--- Information provided ---
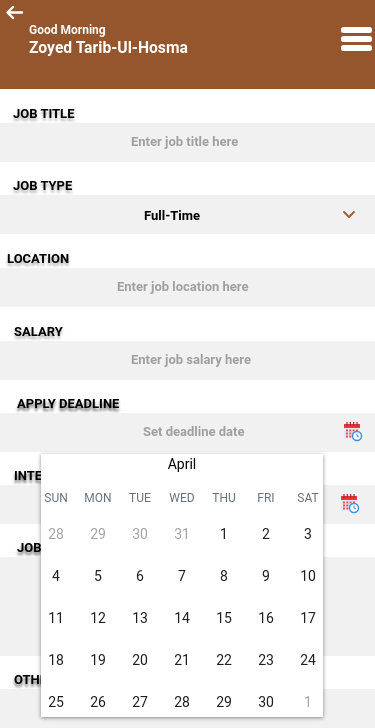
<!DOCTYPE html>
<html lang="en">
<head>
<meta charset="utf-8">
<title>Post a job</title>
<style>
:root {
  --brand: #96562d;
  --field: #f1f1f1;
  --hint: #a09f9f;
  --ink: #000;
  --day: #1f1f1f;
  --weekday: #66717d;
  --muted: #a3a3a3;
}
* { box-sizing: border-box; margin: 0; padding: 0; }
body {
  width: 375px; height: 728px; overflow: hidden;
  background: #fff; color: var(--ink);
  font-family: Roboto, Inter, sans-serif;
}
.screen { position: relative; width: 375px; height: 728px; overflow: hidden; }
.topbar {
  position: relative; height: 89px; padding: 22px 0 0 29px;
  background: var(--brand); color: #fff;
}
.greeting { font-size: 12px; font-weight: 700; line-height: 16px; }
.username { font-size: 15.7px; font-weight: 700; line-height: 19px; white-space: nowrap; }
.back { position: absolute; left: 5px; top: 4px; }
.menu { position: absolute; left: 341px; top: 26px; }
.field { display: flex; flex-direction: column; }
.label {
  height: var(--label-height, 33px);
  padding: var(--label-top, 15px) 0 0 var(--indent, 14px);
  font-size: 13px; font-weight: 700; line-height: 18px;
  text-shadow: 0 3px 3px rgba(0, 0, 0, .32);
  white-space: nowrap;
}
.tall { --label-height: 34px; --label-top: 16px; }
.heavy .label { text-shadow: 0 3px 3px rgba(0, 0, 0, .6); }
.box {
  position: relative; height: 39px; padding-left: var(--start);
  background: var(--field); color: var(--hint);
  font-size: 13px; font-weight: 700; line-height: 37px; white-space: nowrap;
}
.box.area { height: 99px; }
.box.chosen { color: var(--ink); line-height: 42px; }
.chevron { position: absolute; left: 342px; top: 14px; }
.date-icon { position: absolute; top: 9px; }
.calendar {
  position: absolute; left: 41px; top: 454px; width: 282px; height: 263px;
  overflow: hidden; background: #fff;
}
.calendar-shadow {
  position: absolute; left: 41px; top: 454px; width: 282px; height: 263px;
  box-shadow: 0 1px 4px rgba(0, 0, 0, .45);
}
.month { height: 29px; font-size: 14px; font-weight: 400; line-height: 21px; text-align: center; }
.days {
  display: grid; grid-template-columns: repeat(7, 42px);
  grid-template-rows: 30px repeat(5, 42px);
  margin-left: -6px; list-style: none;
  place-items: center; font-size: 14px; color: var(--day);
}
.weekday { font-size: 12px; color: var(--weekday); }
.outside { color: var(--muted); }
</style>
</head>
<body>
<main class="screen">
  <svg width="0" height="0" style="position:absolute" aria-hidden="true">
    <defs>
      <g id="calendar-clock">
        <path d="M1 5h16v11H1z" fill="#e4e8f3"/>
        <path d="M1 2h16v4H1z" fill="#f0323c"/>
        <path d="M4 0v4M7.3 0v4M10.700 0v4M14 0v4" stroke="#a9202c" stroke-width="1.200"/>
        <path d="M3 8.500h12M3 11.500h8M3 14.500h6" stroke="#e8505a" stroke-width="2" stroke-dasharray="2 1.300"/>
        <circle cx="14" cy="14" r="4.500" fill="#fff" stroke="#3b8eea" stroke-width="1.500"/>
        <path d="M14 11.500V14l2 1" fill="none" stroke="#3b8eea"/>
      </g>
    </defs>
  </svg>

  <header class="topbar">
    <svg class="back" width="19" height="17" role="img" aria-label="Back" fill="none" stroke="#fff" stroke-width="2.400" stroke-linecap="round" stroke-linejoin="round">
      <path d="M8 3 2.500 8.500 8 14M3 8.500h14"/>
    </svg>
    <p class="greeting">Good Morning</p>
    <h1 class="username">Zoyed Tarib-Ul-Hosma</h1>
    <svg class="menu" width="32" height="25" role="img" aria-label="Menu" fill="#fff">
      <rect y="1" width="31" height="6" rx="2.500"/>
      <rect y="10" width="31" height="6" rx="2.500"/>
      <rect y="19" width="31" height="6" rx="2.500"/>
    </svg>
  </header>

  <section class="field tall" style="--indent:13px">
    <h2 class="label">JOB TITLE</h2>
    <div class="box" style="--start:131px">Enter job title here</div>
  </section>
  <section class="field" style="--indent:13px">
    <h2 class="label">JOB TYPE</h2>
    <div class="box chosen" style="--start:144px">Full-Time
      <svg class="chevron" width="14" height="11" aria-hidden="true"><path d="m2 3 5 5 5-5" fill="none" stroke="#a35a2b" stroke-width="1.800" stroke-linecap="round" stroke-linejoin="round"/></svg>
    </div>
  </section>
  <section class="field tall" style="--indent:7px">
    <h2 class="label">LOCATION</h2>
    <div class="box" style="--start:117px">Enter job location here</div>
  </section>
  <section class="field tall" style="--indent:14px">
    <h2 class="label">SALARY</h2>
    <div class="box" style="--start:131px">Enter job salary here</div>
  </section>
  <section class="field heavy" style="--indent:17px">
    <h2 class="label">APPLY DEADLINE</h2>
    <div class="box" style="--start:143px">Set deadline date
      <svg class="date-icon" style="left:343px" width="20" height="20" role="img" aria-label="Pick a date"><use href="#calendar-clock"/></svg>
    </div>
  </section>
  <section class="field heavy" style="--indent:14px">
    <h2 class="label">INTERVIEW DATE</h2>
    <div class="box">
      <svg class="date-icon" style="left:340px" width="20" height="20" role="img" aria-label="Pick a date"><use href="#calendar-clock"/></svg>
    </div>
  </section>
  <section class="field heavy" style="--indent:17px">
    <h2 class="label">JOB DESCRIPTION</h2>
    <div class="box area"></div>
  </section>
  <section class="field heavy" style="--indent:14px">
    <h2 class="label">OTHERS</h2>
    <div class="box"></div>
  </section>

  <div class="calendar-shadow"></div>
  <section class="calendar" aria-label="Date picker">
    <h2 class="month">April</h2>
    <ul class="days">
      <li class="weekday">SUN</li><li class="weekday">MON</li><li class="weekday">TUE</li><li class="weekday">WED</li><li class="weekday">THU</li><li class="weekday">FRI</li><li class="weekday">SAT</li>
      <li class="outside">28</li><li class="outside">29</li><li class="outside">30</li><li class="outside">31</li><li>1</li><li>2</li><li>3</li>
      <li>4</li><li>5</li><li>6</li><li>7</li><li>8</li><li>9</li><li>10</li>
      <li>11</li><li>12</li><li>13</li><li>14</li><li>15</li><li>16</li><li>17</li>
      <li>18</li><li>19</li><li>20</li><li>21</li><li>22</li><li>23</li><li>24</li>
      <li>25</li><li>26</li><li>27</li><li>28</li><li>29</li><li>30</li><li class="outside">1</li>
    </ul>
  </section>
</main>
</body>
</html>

...

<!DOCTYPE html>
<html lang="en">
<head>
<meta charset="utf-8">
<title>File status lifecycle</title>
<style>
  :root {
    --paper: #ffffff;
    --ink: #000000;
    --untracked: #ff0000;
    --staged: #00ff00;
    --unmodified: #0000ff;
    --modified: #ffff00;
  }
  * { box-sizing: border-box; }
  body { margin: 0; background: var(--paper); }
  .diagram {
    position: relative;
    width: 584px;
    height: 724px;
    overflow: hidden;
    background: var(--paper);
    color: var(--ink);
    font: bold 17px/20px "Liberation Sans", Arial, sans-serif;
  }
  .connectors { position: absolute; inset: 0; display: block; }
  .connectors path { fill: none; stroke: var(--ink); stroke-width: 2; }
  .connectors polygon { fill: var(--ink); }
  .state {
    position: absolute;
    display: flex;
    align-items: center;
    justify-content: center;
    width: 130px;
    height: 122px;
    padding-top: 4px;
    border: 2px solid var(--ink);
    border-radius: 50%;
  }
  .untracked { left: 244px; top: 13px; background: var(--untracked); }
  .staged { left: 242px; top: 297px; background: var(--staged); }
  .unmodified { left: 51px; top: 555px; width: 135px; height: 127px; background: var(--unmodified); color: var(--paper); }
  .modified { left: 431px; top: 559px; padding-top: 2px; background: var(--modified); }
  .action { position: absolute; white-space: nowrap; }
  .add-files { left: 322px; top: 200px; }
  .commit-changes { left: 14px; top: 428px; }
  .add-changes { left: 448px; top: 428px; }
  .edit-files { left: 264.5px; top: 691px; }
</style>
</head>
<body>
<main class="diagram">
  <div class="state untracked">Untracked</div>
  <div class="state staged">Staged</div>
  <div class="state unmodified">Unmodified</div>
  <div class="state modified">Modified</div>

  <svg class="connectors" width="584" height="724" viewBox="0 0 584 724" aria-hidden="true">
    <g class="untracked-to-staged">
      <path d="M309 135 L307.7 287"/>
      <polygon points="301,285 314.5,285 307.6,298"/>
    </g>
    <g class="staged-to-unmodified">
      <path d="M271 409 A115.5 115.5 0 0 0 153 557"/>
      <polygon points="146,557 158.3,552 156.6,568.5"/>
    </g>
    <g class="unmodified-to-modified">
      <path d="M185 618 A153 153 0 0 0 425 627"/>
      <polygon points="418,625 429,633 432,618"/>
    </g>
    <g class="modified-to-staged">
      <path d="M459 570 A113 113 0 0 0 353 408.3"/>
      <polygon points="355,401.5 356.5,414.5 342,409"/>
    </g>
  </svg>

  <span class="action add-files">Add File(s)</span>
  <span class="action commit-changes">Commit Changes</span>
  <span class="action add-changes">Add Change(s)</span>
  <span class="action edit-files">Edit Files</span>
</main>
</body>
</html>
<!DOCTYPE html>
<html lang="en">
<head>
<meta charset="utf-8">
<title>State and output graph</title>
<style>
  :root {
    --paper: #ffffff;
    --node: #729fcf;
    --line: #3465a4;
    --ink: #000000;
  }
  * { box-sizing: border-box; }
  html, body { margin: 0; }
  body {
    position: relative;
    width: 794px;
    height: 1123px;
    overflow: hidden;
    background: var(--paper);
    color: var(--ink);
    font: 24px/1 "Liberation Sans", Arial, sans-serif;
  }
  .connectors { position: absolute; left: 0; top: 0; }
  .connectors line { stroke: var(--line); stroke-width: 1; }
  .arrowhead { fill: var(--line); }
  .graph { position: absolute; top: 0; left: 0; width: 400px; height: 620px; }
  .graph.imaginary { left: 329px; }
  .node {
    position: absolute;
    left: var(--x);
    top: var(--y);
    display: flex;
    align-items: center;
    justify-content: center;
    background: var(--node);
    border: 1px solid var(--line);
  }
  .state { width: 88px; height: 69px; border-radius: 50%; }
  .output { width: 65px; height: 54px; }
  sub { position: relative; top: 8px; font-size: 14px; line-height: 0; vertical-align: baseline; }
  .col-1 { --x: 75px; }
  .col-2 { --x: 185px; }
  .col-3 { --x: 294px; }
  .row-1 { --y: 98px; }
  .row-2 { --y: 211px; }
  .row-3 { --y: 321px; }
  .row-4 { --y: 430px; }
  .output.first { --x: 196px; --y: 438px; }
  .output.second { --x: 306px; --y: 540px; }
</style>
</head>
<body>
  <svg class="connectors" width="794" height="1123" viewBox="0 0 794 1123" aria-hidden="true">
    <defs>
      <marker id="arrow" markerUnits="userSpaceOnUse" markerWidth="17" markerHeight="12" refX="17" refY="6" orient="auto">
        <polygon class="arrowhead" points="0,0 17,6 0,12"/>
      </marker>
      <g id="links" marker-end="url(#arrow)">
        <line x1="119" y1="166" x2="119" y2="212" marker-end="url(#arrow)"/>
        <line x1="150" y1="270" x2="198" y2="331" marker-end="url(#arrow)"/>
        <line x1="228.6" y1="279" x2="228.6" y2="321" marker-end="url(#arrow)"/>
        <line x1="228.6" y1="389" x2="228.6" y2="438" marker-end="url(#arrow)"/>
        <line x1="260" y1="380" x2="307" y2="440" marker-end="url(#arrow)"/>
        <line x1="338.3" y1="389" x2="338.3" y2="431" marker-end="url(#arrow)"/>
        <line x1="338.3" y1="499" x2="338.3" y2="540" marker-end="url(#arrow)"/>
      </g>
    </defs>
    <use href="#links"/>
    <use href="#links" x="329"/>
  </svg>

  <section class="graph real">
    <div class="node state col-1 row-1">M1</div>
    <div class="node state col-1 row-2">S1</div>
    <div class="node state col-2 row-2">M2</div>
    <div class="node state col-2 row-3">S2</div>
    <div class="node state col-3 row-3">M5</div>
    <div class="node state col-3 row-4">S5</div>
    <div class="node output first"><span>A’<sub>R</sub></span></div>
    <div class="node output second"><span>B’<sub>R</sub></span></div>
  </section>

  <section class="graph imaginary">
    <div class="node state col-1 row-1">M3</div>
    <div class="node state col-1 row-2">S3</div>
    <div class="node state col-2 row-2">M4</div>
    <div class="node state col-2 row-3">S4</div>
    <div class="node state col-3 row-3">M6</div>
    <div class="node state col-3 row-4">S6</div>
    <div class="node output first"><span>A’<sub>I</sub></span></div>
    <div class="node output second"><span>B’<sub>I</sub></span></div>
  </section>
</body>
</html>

--- Instructions to follow ---
Scan the material above line by line for "indent". State how many lines have it, and nothing more.

--- Result of this task ---
9